“I always loved the competition and bringing cars back to life,” he answered. “You go back to your school days. What I like about old cars is that I used to be able to look at every individual car on the road and tell you the make, model and year. Nowadays there are all these different cars I couldn’t tell apart. They run great but are made of cheap plastic and just don’t last. There’s no chrome anymore, no all-steel grills. In the old days, the cars were more ornate and individual. … You can feel the history when working on some of these cars.”

Of course, security is always an issue with such expensive cars, and Cruces says his insurance rates have always been high. But his current shop is well secured with accordion steel gates (floor to ceiling), and the high insurance has never slowed him down.

Cruces’ dream car since high school has been a ‘51 Mercury convertible, and he is currently working on restoring one. When he does a restoration job, he goes all out and totally strips everything, from the chrome to the upholstery if necessary.

“The crucial thing about restoration is to make sure it’s the absolute original,” he explained. “The car has to be identical to the original model; you do the research, and you make the parts if you have to—but you couldn’t, say, put a fiberglass fender on a car when it’s supposed to be metal.”

Five years ago, he moved all his restoration work downtown and centralized his showroom and garage operations on Main Street, where he spends his retirement working solo on classic cars. Though he operates a consignment option for other owners, Cruces says he still takes on occasional clientele as long as the owners are “looking for quality work on classic cars” but generally deals only with sales and pet projects. The only new cars he works on are those made by Porsche, Corvette and Mercedes.

Most days, he answers numerous phone calls from owners looking for rare parts, as well as people trying to get rid of antique vehicles they’ve inherited from their parents. Cruces still offers his professional appraisal service, and there’s also quite a bit of foot traffic.

“I get about 40 to 50 people a day in here,” he said. “A lot of times, adults bring their parents, and older people will just be amazed at how much these antique cars are sold for after restoration. They remember getting rid of it for 50 bucks!”

But, bottom line, it’s always been fundamentally about the love—and you can still see the sparkle of a young man’s enthusiasm in Cruces’ eyes when he talks about cars.

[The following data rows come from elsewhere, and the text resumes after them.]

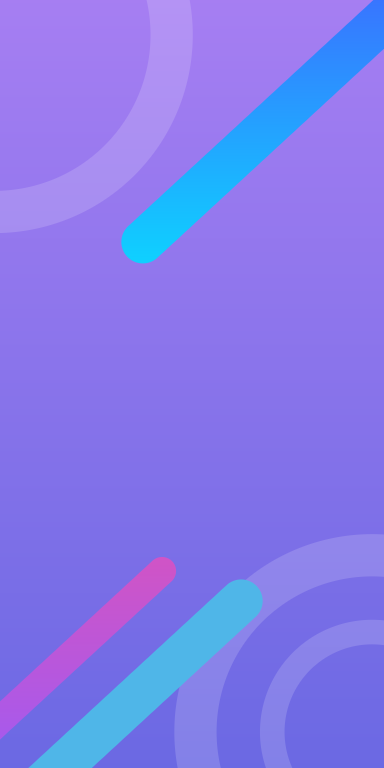
Reproduce this background procedurally as a WebGL 1 fragment shader.

```glsl
precision highp float;

uniform vec2 u_resolution;

// Coverage of a signed distance, smoothed over about one pixel
float cover(float d) {
  return clamp(0.5 - d * u_resolution.x, 0.0, 1.0);
}

float ring(vec2 p, vec2 center, float radius, float halfWidth) {
  return cover(abs(length(p - center) - radius) - halfWidth);
}

// Bar with one round end at tip, running on without limit along dir
float bar(vec2 p, vec2 tip, vec2 dir, float radius) {
  vec2 q = p - tip;
  return cover(length(q - dir * max(dot(q, dir), 0.0)) - radius);
}

void main() {
  // Canvas widths: x spans 0 to 1, y spans 0 to 2
  vec2 p = gl_FragCoord.xy / u_resolution.x;
  vec2 slant = normalize(vec2(0.735, 0.678));

  // Violet backdrop
  vec3 color = mix(vec3(0.42, 0.41, 0.89), vec3(0.65, 0.495, 0.95), p.y / 2.0);

  // Pale translucent rings
  vec2 lowerCenter = vec2(0.969, 0.094);
  float rings = ring(p, vec2(-0.014, 1.909), 0.461, 0.055);
  rings = max(rings, ring(p, lowerCenter, 0.460, 0.055));
  rings = max(rings, ring(p, lowerCenter, 0.260, 0.032));
  color = mix(color, vec3(1.0), 0.16 * rings);

  // Blue bar rising to the upper right
  vec3 blue = mix(vec3(0.06, 0.81, 1.0), vec3(0.22, 0.46, 1.0),
                  clamp((p.y - 1.33) / 0.67, 0.0, 1.0));
  color = mix(color, blue, bar(p, vec2(0.372, 1.370), slant, 0.056));

  // Pink and cyan bars falling to the lower left
  vec3 pink = mix(vec3(0.66, 0.35, 0.92), vec3(0.81, 0.33, 0.78),
                  clamp((p.y - 0.08) / 0.45, 0.0, 1.0));
  color = mix(color, pink, bar(p, vec2(0.422, 0.513), -slant, 0.0365));
  color = mix(color, vec3(0.31, 0.715, 0.91),
              bar(p, vec2(0.628, 0.435), -slant, 0.056));

  gl_FragColor = vec4(color, 1.0);
}
```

“I still get charged up 100 percent,” he said. “Whenever I run into a problem with one car, I have another waiting to go … and this turned out to be a good place to be—lots of car enthusiasts and clubs. Chico is a good little car town.”

Cruces added that, in retirement, he is just as excited as the first day he ever began restoring cars back in 1949.

“As long as my health holds out, I’ll probably do this till the day I die."